The Ravens built their defense from the back forward, which should prove fruitful. Earl Thomas, Marlon Humphrey, Marcus Peters, Chuck Clark and Jimmy Smith all had time to digest each other’s tendencies after their first year together, which should allow them to streamline communication and become more efficient while also less predictable in 2020.
Long story short, the defense’s major emphasis will be creating more splash plays on first and second down (tackle for losses and sacks) leading to more turnovers and sacks on later downs.
For training camp to make strides towards hoisting a Lombardi Trophy, the Ravens will need to do the following:
• Become more efficient with clock management, route landmarks and timing in tempo passing situations.
• Improve and expand their screen and jet sweep production.
• Be more decisive and quicker in their check down passing.
• Survive the loss of Marshal Yanda.
• Generate more interior pass rush.
• Keep their young linebackers playing fast.
• Generate more turnovers and “splash” plays on defense from the start of the season.
The Ravens face an early three-part exam by facing the Browns, Texans and Chiefs to start their season. Three AFC opponents, one divisional and three teams primed to make a playoff push in 2020. While many predict the Ravens to sleepwalk into the postseason, they will fall flat on their face if that’s their attitude.
The most difficult part of their early exam will be the written section, where the Ravens will get a chance to make their mark in week three against Kansas City. After losing back to back games in Kansas City over the past two years by a combined score of eight points, beating the defending champs in Baltimore would show if the Ravens have done enough to be the top dog in the AFC.
Then, they’ll get the chance to present in front of the NFL class and fine tune their weaknesses against inexperienced teams in the middle of a rebuild, facing Washington and Cincinnati, respectively.
Their midterm will largely determine their grade for the semester, as contests against Pittsburgh, Philadelphia, New England, Tennessee, Dallas, Pittsburgh again and Cleveland will go a long way towards earning an A, or falling behind the rest of the NFL’s best.
Last semester, the Ravens were able to earn an “A” on their mid term. Wins over Houston, New England, Seattle, Pittsburgh, Buffalo and San Francisco. They face a similar examination this semester. Doing well in this semester’s midterm will go a long way towards earning an “A” and giving the Ravens another home playoff game.

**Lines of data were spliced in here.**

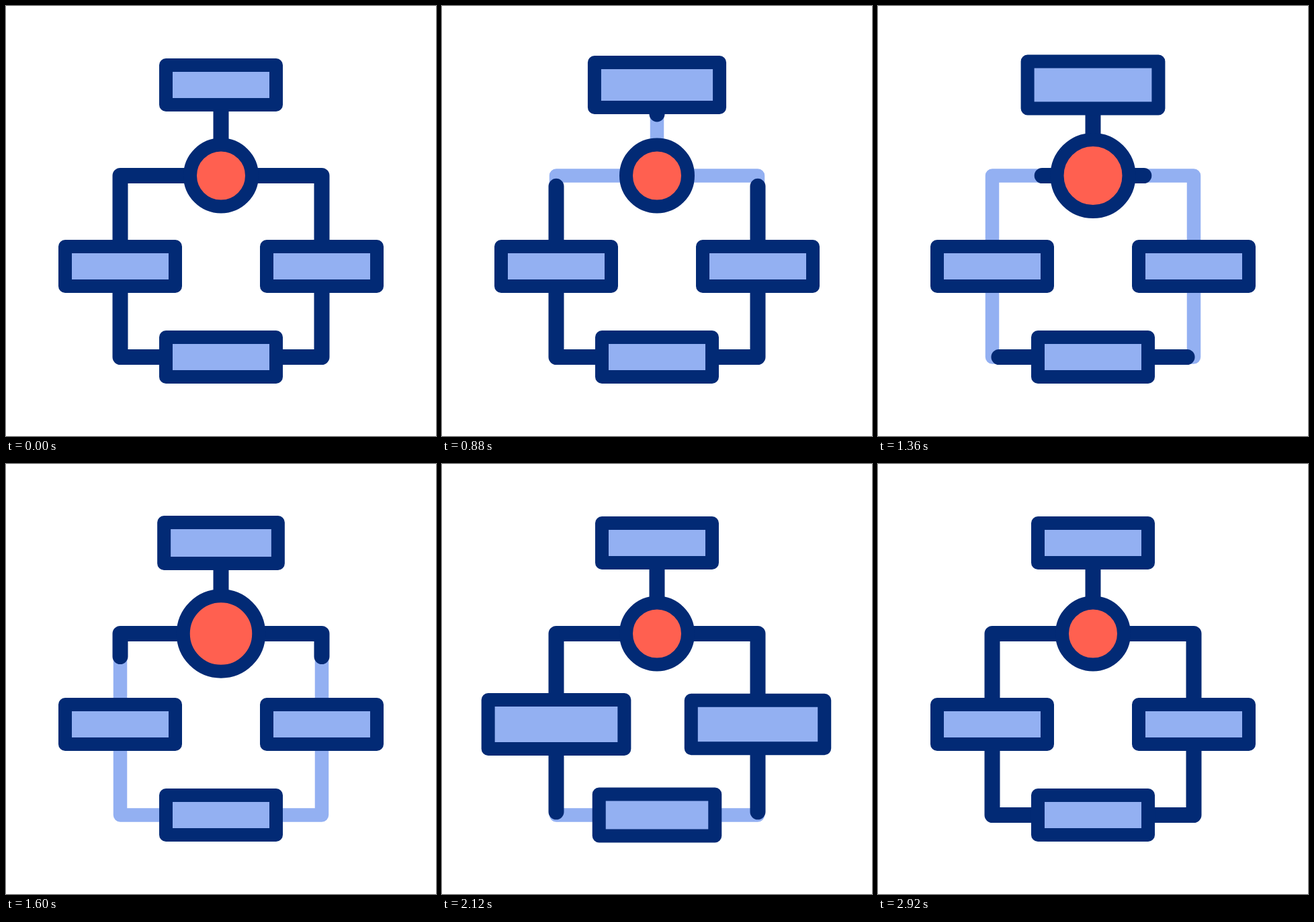
An HTML page with a canvas that plays this animation: 640 px wide and 640 px high, repeating every 3000 ms.

```html
<!DOCTYPE html>
<html lang="en">
<head>
<meta charset="utf-8">
<title>Flowchart loop</title>
<style>
  html, body { margin: 0; width: 100%; height: 100%; overflow: hidden; background: #fff; }
  canvas { display: block; width: 640px; height: 640px; }
</style>
</head>
<body>
<canvas id="stage" width="640" height="640"></canvas>
<script>
const ctx = document.getElementById('stage').getContext('2d');
const LOOP = 3000, STEP = 40;
const NAVY = '#022a75', SKY = '#93b0f2', CORAL = '#ff6050';

const CX = 320, SIDE = 150;
const TOP = 117.5, HUB = 252.5, MID = 387.5, BASE = 522.5;
const LENGTH = (HUB - TOP) + SIDE + (BASE - HUB) + SIDE;

// pulse: start, peak and end time in ms, then the added scale at the peak
const boxes = [
  { x: CX, y: TOP, pulse: [670, 1110, 1735, 0.29] },
  { x: CX - SIDE, y: MID, pulse: [1650, 2055, 2620, 0.245] },
  { x: CX + SIDE, y: MID, pulse: [1650, 2055, 2620, 0.218] },
  { x: CX, y: BASE, pulse: [1899, 2510, 2930, 0.175] }
];
const hubPulse = [1105, 1516, 2021, 0.24];

function ease(t, from, to) {
  const p = Math.min(1, Math.max(0, (t - from) / (to - from)));
  return p * p * (3 - 2 * p);
}

function pulseScale(t, [start, peak, end, amount]) {
  return 1 + amount * (ease(t, start, peak) - ease(t, peak, end));
}

function strokeLinks(color, width, from = 0, to = LENGTH) {
  if (to <= from) return;
  ctx.beginPath();
  for (const x of [CX - SIDE, CX + SIDE]) {
    ctx.moveTo(CX, TOP);
    ctx.lineTo(CX, HUB);
    ctx.lineTo(x, HUB);
    ctx.lineTo(x, BASE);
    ctx.lineTo(CX, BASE);
  }
  ctx.setLineDash([to - from, 2 * LENGTH]);
  ctx.lineDashOffset = -from;
  ctx.strokeStyle = color;
  ctx.lineWidth = width;
  ctx.stroke();
  ctx.setLineDash([]);
}

function paintShape(fill) {
  ctx.fillStyle = fill;
  ctx.strokeStyle = NAVY;
  ctx.lineWidth = 20;
  ctx.fill();
  ctx.stroke();
}

function draw(t) {
  ctx.fillStyle = '#fff';
  ctx.fillRect(0, 0, 640, 640);
  ctx.lineCap = ctx.lineJoin = 'round';

  strokeLinks(SKY, 20.5);
  strokeLinks(NAVY, 23, LENGTH * ease(t, 57, 1882), LENGTH);
  strokeLinks(NAVY, 23, 0, LENGTH * ease(t, 537, 2807));

  for (const { x, y, pulse } of boxes) {
    const s = pulseScale(t, pulse);
    ctx.beginPath();
    ctx.rect(x - 82 * s, y - 29.5 * s, 164 * s, 59 * s);
    paintShape(SKY);
  }

  ctx.beginPath();
  ctx.arc(CX, HUB, 46 * pulseScale(t, hubPulse), 0, 2 * Math.PI);
  paintShape(CORAL);
}

function tick() {
  const t = performance.now() % LOOP;
  draw(Math.floor(t / STEP) * STEP);
  requestAnimationFrame(tick);
}
tick();
</script>
</body>
</html>
```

If the Ravens get there, again, and are unable to pass the advanced course, particularly in their first exam, the blame must largely fall onto the coaching staff and Head Coach of a team that returned most of a 14-2 football team, including an MVP QB and a bevy of All-Pro players.
The Ravens simply need to win one postseason game to have a chance at graduating from the Lombardi School of Hard Knocks.